The Administrators Survey, conducted triennially with the cooperation of AACSB’s Associate Deans Affinity Group, received participation from over 500 business school administrators with 50 countries represented. The respondents included associate deans, assistant deans, vice deans, and their equivalents serving in colleges or schools of business. Here are just a few highlights from the survey:
- Ninety percent of respondents indicated that they report directly to their dean. On average, respondents indicated having 13 direct reports of their own. An assistant dean from a school in the United States reported having the most faculty direct reports with 35. Another assistant dean from a school in the United States reported having the most staff direct reports with 27.
- Nearly half (42 percent) of the respondents indicated that they had no aspirations of becoming a dean. This lines up well with the results from our 2014–15 Deans Survey, which revealed that 32 percent of responding deans reported having been in an associate dean, assistant dean, or vice dean role prior to their first deanship. This grouping of senior administrators is somewhat newer to their current role, with 69 percent of respondents reporting that they are in their first appointment (with an average of 4.6 years in the role). Many of the administrators are tenured, however, with 83 percent reporting holding tenure (among those in institutions/countries where tenure exists).

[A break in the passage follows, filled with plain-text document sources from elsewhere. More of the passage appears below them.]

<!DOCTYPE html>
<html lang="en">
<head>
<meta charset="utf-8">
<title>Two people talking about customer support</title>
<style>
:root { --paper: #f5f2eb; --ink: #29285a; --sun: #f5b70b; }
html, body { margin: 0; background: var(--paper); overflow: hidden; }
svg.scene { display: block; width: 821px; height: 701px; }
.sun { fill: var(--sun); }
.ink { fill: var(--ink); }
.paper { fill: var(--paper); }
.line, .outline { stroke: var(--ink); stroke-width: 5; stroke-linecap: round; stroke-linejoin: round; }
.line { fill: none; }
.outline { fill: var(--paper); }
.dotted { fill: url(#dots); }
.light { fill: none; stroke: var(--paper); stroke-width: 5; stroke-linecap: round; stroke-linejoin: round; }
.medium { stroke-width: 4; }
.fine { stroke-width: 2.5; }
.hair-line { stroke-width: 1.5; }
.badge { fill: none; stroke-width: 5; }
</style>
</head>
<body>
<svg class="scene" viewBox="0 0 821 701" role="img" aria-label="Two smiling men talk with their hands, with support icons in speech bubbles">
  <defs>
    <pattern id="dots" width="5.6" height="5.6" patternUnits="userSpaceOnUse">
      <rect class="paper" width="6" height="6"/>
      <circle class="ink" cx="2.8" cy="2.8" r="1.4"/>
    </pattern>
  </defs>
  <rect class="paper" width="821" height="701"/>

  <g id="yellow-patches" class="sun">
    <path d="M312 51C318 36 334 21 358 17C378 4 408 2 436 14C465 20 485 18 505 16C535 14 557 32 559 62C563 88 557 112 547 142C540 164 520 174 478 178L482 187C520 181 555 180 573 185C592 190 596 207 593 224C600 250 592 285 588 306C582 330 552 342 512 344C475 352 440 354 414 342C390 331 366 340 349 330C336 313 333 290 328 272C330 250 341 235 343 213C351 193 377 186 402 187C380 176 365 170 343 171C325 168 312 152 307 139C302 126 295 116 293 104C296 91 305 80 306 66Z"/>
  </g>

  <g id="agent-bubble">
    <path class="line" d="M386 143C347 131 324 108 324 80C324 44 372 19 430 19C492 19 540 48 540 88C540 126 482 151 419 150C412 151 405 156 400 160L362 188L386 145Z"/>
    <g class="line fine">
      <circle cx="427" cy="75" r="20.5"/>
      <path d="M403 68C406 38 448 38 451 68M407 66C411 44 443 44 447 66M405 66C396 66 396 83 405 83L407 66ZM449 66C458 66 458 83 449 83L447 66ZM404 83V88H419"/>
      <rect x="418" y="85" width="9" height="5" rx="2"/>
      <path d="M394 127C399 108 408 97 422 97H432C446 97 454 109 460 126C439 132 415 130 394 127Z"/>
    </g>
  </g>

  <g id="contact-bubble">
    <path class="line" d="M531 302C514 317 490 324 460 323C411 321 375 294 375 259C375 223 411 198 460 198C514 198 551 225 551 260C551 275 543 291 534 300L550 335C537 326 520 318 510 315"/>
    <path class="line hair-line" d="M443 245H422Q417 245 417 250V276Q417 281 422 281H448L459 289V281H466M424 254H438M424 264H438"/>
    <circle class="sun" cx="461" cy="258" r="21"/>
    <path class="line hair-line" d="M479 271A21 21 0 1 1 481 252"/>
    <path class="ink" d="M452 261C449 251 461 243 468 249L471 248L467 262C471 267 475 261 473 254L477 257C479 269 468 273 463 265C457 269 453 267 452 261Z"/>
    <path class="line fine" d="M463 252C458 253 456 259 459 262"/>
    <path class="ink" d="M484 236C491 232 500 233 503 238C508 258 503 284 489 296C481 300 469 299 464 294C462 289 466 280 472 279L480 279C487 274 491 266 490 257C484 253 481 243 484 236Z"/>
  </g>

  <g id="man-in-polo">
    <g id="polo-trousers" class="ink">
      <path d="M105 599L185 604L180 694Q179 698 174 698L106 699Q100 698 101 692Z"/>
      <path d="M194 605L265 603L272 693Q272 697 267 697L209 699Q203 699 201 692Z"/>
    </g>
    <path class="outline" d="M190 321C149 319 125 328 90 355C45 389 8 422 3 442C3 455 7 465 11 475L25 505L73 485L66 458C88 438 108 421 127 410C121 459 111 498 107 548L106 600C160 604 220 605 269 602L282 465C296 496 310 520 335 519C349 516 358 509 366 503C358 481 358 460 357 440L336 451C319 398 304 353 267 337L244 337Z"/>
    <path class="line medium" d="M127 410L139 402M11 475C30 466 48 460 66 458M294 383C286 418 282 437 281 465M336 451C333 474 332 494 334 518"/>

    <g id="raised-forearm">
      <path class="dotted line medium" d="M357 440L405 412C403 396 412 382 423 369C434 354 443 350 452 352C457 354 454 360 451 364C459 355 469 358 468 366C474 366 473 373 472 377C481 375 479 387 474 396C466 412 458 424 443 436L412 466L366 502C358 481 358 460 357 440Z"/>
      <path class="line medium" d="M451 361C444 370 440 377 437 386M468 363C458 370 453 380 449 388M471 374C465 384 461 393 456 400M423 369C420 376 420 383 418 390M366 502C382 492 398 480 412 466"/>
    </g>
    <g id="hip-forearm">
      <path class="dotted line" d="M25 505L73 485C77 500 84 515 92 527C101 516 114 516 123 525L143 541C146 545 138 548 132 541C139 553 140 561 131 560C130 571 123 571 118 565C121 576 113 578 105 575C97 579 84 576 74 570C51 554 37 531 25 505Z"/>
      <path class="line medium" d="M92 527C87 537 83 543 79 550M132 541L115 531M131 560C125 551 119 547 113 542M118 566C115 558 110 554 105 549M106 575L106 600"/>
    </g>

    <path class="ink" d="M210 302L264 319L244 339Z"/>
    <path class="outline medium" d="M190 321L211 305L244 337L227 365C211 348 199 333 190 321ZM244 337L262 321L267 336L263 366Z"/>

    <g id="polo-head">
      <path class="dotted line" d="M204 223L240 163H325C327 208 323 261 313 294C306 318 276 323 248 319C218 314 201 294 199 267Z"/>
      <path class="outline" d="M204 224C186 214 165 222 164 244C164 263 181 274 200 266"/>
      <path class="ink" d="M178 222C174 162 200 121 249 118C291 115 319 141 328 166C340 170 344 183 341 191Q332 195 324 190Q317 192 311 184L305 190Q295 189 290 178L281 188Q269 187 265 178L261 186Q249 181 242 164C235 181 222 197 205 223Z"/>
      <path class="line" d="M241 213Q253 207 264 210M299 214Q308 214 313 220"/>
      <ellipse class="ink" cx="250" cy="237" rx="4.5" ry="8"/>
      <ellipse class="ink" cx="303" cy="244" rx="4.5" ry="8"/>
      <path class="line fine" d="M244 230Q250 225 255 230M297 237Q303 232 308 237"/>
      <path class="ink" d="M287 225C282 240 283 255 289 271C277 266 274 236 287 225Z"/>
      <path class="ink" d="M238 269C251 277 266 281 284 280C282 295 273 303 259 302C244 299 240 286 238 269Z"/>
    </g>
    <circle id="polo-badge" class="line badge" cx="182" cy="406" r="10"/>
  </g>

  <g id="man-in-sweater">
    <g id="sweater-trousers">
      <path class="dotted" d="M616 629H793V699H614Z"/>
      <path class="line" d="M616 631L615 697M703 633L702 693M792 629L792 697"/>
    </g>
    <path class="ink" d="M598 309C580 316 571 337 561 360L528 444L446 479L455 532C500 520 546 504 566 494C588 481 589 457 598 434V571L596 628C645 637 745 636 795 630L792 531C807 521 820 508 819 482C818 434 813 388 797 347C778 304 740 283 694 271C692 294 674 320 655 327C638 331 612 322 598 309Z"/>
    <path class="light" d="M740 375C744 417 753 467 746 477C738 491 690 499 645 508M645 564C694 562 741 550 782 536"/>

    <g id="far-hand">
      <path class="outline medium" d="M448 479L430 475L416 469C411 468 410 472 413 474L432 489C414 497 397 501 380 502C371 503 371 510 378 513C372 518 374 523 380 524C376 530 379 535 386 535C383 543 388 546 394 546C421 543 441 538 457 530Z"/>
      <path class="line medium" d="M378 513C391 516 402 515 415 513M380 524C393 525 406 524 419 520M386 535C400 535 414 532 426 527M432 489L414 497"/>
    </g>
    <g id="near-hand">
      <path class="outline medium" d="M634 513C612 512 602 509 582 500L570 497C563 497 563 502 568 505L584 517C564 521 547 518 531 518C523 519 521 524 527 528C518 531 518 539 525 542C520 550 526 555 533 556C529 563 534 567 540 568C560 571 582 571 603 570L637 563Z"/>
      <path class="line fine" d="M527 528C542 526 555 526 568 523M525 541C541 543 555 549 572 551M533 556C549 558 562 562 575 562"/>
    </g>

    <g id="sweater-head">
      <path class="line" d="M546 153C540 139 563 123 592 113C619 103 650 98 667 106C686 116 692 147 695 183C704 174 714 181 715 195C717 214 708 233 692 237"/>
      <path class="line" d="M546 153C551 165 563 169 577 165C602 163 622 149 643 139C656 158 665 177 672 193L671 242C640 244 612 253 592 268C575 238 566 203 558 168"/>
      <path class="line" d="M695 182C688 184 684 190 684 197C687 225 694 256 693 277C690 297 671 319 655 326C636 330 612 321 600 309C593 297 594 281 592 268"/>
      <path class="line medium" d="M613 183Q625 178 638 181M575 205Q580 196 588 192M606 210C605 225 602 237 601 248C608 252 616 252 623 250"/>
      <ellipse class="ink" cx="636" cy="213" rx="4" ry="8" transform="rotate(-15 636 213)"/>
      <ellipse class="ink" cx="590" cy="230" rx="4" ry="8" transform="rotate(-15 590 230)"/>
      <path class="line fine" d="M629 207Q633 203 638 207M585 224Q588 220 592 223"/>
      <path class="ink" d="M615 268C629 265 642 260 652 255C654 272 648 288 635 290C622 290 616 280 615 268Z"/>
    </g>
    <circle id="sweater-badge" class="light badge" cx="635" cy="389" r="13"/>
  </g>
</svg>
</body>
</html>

- In February, I wrote about the B-School Dean Lingua Franca, which somewhat unsurprisingly was found to be English, with a whopping 90 percent of respondents to the Deans Survey reporting English fluency. The post includes a useful table that details the commonality of English fluency of deans by region, and which helps underline the universal nature of the language among the position. The Administrators Survey unveiled a similar occurrence, with 92 percent of respondents reporting English fluency and an additional 6 percent reporting conversational English proficiency.
- Further, among the Administrators Survey respondents, 33 percent reported speaking two or more languages fluently. Seven percent reported speaking three or more languages fluently. Again, this aligns closely with the findings from the Deans Survey, in which 35 percent of respondents reported speaking two or more languages fluently, and 10 percent reported speaking three or more languages fluently. With respect to languages conversationally spoken, French was the most commonly indicated (15 percent), followed by German and English (both at 6.48 percent).
I will be sharing more data and findings from the Administrators Survey in the coming months. If you are interested in the results of the survey and would like to suggest a focus for a future blog post or to just to chat about b-school administrators, please leave a comment below or send me a message at firstname.lastname@example.org.